What it's like to drive Mini's ALL4 Racing Dakar-winning car
evo braves the deserts of Dubai to experience just a fraction of the heat and chaos of the Dakar rally
If you ever plan to visit Dubai, do so in the spring or autumn. You don’t want to go in the summer – daytime temperatures can reach the 50s. At this point tourists, and even the Emiratis themselves, head indoors or to their cars to seek air-conditioned comfort.
Spring and autumn are a little more bearable. Mid-thirties is the norm. You’d still not want to stay outside all day, but you can walk around without perspiring from your eyeballs. But wrap yourself in an X-Raid ALL4 Racing Dakar racer, painted black and sat behind a race-prepared engine and temperatures, even in spring, once again start with a five.
This deeply concerned me. I’ve lived in the north of England for most of my life. I eschew long sleeves as soon as temperatures crest 10 degrees and habitually crank cooling systems down to a deep freeze for comfort while I’m driving. I enjoy hot weather, but only with the promise of an air-conditioned car or chilled restaurant at my destination.
Cockpit temperatures in the fifties are alien to me. When you’re being tumble-dried over jumps and rolling through dips, and wearing a full race suit with a balaclava and helmet, some form of cooling is welcome respite.
I’d learned beforehand that X-Raid fits its Mini Countryman-alikes with air conditioning. When I arrived in Dubai, 2015 Dakar winner Nasser Al-Attiyah informed me that the system was rather more rudimentary than I’d hoped. In reality, it cuts maybe ten degrees from the ambient temperature – no goosebump-inducing 16-degree blast here. It’s enough to make the car marginally more bearable on the actual Dakar where the mercury can climb into the seventies, but no more. The best I could hope for was something in the forties. Bugger.

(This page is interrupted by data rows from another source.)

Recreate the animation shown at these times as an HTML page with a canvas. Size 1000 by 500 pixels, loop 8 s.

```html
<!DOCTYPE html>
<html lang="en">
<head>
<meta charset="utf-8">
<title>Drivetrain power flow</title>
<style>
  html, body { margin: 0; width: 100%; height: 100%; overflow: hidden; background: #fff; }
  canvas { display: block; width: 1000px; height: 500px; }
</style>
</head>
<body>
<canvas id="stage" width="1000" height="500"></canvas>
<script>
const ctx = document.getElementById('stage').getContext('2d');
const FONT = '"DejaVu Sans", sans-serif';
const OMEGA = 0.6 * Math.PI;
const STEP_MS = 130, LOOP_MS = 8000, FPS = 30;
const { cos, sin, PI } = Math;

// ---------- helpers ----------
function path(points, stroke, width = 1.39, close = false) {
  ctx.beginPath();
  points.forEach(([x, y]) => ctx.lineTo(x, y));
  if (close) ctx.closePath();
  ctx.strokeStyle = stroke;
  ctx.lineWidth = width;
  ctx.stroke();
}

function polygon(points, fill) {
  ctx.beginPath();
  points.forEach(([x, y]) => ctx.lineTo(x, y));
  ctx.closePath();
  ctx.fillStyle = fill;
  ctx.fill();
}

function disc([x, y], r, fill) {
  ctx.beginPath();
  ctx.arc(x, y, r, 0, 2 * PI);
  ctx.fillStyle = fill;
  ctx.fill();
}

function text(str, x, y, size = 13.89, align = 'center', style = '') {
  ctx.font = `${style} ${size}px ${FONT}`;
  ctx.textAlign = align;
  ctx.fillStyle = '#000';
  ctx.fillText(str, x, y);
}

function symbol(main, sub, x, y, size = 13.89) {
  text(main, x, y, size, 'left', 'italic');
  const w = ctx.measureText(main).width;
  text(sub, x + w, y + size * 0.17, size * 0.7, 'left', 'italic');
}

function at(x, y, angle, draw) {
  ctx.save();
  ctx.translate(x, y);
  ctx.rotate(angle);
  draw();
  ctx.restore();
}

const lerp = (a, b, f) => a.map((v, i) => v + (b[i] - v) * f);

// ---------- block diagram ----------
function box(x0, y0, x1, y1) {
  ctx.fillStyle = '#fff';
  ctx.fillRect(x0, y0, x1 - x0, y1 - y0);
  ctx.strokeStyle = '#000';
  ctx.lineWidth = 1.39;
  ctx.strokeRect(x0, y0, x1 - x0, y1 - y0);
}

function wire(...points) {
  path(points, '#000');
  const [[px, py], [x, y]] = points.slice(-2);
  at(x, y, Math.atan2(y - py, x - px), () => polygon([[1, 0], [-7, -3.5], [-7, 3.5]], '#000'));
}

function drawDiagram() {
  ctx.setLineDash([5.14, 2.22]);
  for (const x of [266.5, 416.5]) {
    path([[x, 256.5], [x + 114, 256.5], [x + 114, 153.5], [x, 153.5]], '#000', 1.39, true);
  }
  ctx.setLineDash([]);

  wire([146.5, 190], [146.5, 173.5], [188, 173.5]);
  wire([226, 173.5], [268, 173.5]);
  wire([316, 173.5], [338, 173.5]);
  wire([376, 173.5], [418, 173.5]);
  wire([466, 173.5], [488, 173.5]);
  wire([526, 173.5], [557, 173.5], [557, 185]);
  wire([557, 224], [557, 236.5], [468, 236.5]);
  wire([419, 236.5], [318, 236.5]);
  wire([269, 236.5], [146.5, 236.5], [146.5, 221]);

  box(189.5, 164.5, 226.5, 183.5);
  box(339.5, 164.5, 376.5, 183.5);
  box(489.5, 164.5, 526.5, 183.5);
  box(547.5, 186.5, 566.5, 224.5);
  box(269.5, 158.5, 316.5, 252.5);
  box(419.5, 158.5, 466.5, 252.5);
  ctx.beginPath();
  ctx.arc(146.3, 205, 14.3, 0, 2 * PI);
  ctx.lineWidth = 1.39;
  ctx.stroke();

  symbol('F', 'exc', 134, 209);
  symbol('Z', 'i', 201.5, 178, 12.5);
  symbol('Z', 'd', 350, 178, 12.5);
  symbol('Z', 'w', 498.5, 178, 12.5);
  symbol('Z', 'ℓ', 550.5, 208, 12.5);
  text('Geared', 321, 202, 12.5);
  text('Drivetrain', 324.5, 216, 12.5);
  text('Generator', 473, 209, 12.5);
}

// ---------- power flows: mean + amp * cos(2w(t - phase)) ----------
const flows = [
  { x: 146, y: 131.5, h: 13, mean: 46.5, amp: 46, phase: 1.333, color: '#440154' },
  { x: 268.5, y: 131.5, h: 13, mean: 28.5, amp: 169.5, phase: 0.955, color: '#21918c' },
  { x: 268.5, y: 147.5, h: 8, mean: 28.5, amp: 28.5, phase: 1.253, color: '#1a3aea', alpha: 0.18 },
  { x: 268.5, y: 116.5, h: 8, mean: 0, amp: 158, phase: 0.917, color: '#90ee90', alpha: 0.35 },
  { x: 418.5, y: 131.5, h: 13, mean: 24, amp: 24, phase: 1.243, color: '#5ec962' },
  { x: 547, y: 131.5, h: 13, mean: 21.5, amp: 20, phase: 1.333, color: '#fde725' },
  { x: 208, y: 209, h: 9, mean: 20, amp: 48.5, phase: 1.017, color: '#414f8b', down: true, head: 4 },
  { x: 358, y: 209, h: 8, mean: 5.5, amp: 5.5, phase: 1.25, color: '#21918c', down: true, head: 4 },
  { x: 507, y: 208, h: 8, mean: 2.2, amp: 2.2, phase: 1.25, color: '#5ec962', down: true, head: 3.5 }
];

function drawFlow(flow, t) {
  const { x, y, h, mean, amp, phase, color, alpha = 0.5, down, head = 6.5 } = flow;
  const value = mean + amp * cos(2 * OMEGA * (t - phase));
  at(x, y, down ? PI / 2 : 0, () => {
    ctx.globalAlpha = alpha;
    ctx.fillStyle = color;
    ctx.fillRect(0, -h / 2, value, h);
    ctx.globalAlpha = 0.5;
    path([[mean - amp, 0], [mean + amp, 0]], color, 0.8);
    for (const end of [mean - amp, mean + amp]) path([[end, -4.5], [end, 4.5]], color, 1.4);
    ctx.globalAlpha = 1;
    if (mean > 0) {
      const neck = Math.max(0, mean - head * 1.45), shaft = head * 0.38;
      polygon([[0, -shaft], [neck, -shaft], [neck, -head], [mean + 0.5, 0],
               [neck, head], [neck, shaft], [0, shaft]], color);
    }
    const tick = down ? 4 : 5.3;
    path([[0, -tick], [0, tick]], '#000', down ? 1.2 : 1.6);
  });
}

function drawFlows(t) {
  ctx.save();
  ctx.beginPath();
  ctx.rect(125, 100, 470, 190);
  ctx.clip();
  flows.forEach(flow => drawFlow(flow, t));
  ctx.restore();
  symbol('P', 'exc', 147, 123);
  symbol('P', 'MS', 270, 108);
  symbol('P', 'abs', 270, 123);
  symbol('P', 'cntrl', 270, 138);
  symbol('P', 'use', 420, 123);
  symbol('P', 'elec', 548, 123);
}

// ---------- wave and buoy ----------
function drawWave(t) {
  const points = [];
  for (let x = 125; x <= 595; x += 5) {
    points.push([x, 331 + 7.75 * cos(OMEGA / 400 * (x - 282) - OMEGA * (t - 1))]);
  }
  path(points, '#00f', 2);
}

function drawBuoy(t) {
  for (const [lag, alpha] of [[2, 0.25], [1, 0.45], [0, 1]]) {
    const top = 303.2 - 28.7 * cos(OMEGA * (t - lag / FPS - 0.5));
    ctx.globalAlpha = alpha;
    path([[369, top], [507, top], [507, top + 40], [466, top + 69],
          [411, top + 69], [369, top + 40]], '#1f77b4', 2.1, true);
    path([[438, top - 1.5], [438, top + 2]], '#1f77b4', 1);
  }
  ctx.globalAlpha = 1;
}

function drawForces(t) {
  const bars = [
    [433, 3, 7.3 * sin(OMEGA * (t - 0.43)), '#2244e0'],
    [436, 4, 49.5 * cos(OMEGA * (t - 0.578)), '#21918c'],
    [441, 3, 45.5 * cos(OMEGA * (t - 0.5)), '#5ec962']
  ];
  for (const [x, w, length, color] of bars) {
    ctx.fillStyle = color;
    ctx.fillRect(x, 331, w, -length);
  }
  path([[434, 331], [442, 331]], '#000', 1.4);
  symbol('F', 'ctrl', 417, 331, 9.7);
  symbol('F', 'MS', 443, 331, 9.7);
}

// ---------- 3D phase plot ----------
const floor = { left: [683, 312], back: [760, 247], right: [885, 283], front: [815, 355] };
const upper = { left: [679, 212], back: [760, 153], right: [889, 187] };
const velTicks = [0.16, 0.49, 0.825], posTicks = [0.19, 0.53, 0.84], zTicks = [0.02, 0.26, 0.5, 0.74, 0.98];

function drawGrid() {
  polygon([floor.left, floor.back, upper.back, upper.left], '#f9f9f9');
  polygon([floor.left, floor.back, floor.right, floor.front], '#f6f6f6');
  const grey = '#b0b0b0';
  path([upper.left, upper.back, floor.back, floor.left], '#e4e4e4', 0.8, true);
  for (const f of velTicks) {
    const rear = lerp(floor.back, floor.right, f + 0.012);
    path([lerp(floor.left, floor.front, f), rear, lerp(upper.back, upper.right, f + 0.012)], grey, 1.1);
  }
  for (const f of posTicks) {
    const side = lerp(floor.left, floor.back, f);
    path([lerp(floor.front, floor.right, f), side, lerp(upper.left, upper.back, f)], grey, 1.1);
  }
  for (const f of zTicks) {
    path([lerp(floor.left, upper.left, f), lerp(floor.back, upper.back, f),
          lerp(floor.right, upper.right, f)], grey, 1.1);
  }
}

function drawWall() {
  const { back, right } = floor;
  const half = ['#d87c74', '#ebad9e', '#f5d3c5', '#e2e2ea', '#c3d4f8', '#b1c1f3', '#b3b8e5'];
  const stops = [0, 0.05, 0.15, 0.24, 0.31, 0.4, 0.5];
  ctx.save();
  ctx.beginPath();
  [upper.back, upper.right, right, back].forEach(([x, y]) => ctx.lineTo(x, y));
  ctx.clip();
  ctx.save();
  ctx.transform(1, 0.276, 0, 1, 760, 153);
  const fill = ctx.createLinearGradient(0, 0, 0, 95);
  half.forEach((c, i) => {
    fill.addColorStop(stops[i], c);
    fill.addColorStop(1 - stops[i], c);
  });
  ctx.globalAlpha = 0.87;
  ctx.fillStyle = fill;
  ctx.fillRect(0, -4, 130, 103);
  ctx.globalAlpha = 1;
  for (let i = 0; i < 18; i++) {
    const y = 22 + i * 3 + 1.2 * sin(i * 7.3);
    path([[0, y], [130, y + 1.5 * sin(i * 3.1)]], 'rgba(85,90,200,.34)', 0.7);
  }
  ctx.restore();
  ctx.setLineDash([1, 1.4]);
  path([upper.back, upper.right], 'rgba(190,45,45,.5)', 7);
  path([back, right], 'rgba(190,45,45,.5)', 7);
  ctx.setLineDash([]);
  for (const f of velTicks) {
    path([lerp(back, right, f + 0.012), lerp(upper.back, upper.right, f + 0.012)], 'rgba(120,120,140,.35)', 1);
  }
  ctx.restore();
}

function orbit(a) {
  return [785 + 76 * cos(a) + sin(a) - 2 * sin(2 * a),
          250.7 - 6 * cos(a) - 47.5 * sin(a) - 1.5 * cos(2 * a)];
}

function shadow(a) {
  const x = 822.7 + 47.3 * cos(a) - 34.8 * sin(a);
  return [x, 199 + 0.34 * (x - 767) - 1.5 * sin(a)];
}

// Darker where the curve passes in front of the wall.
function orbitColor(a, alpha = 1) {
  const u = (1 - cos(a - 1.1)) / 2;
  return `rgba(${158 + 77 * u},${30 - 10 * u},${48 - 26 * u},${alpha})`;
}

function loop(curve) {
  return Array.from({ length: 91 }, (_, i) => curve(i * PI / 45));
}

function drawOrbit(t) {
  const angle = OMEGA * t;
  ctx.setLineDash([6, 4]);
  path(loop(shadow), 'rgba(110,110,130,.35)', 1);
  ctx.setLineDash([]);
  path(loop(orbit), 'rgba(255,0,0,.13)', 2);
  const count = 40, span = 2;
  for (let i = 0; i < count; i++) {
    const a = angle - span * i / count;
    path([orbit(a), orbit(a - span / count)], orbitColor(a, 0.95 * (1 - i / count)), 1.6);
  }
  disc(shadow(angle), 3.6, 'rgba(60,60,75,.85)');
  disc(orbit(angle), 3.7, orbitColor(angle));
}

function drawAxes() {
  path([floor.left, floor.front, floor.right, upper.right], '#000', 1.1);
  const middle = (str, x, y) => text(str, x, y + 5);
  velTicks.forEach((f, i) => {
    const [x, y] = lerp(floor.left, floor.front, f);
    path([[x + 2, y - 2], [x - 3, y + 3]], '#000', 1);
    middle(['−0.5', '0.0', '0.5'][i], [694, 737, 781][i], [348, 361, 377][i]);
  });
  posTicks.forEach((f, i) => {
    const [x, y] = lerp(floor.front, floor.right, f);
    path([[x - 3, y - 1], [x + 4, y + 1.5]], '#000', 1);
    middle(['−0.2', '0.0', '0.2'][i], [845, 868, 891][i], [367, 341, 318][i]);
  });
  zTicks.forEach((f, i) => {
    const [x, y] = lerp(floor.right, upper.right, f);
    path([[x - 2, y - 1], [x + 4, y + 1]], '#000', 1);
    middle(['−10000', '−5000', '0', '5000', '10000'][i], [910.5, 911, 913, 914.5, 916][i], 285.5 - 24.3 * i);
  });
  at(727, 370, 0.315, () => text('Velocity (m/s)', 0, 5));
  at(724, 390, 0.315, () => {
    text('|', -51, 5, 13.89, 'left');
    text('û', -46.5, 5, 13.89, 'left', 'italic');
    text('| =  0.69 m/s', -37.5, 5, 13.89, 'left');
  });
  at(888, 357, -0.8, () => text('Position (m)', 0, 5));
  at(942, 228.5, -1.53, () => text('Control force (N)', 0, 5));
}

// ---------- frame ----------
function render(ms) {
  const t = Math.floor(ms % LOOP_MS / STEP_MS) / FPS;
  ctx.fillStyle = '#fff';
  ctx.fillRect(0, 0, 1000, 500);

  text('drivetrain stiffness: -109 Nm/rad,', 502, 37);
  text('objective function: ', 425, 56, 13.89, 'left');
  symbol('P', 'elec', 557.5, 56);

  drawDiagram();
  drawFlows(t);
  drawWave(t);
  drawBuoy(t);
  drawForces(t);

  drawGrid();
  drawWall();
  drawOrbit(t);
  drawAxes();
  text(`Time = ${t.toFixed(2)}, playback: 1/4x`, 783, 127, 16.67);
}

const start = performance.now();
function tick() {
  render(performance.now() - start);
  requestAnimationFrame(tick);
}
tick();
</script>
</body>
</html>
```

This would be a non-issue were I a seasoned loose-surface expert already familiar with the rigours of off-road driving, but this is the first time I’ve driven a competition car in my life. Truly exciting, but nerve-wracking at the same time. The list of things I really didn’t want to do on my first crack at a £900,000 rally car was brief, but important: Break it. Roll it. Get hopelessly stuck. Vomit all over my race suit as a result of the constant yumps and 40-degree heat.
I needn’t have worried. evo Features Editor and office rallyist Henry Catchpole assured me that ultimately, the MINI would be ‘just a car’. And he’s right. The X-Raid Mini is just a car. One with a very special set of abilities, but a car nevertheless.